WHAT THE TASK REQUIRES: Return all the lines below in which the string "floor" appears.

===== EXCERPTED RECORDS

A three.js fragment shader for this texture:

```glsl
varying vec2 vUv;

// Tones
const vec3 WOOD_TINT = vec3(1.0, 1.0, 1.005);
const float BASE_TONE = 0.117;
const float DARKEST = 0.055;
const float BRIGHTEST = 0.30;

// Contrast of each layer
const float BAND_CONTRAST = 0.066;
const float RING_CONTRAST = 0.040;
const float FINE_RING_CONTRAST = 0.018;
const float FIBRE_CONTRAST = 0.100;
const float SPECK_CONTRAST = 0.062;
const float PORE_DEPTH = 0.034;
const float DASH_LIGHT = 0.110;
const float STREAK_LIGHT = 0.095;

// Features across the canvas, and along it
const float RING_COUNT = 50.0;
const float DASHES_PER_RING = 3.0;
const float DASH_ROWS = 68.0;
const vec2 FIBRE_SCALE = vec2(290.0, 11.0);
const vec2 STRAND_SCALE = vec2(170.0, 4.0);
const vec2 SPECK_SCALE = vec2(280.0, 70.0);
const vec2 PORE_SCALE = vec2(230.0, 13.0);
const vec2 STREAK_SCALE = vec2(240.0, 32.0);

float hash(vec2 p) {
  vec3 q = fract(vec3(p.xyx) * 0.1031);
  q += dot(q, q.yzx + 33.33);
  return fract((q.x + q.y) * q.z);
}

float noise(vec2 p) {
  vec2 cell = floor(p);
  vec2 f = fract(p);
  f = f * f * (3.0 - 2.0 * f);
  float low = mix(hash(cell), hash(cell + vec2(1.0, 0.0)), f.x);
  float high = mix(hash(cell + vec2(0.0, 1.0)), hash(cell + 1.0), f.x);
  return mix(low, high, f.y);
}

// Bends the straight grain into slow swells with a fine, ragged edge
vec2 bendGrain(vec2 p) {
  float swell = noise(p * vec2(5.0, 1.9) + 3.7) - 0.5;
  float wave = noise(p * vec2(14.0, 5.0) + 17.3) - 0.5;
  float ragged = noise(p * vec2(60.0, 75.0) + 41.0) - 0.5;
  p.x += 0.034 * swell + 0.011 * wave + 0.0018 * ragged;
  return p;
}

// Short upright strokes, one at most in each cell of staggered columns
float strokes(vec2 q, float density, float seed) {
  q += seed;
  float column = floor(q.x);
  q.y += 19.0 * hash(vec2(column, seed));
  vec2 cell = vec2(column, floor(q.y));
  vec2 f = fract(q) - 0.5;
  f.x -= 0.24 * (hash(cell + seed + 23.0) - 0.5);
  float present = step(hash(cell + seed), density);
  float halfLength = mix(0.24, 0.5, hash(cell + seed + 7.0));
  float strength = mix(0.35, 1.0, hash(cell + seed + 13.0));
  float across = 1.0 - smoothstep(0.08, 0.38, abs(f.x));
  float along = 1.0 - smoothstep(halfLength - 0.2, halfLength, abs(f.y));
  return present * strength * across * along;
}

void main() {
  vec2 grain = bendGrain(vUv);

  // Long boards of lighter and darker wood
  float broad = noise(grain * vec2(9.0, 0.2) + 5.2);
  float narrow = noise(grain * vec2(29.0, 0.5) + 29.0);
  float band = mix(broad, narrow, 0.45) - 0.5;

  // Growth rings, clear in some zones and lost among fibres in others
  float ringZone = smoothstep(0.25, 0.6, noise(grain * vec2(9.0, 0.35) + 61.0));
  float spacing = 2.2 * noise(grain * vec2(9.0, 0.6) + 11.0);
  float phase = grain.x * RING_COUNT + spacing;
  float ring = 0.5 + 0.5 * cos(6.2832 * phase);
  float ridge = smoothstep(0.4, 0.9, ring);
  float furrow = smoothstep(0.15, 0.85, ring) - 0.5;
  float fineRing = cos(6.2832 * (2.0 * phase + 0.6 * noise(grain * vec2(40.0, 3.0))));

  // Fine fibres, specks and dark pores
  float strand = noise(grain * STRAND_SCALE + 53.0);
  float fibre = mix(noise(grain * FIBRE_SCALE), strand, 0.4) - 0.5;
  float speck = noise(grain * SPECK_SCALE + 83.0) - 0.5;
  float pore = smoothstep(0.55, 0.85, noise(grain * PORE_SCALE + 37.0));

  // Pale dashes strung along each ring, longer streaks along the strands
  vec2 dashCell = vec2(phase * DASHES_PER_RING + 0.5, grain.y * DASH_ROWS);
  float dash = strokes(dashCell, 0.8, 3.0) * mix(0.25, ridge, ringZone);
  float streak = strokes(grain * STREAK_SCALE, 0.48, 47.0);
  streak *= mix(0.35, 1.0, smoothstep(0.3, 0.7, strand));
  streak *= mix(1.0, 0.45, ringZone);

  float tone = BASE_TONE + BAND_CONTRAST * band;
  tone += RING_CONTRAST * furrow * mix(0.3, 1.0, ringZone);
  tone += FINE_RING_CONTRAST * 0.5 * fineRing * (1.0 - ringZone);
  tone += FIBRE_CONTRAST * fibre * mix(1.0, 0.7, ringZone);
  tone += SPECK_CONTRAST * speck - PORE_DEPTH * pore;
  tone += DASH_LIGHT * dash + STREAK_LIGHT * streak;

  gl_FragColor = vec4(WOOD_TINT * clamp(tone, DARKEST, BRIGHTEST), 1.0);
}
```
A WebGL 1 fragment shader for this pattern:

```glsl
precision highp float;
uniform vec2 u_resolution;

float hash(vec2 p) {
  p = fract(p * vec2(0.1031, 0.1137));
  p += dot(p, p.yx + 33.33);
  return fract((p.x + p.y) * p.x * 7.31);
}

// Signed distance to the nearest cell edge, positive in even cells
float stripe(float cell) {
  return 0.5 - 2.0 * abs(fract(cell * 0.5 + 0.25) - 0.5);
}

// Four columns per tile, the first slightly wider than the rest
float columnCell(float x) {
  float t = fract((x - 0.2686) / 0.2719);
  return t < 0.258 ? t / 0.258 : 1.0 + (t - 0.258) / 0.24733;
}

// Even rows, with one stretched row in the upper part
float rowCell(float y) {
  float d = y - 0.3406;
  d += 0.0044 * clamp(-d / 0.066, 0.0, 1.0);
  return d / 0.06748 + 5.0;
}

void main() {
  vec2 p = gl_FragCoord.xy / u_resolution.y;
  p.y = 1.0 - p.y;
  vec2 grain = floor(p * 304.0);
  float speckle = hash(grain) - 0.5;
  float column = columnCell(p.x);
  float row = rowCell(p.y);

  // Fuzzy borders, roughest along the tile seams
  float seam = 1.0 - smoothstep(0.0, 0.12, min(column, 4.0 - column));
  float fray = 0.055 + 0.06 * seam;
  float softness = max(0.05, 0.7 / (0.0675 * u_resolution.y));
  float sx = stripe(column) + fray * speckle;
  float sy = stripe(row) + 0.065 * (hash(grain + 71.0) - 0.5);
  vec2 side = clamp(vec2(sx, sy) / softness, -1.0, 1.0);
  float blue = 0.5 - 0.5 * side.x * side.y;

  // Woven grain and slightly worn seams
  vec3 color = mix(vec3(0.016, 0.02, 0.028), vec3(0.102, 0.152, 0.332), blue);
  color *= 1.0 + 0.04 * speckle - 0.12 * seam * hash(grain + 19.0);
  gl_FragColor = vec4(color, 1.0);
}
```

==========

RESULT OF THIS EXERCISE:
  vec2 cell = floor(p);
  float column = floor(q.x);
  vec2 cell = vec2(column, floor(q.y));
  vec2 grain = floor(p * 304.0);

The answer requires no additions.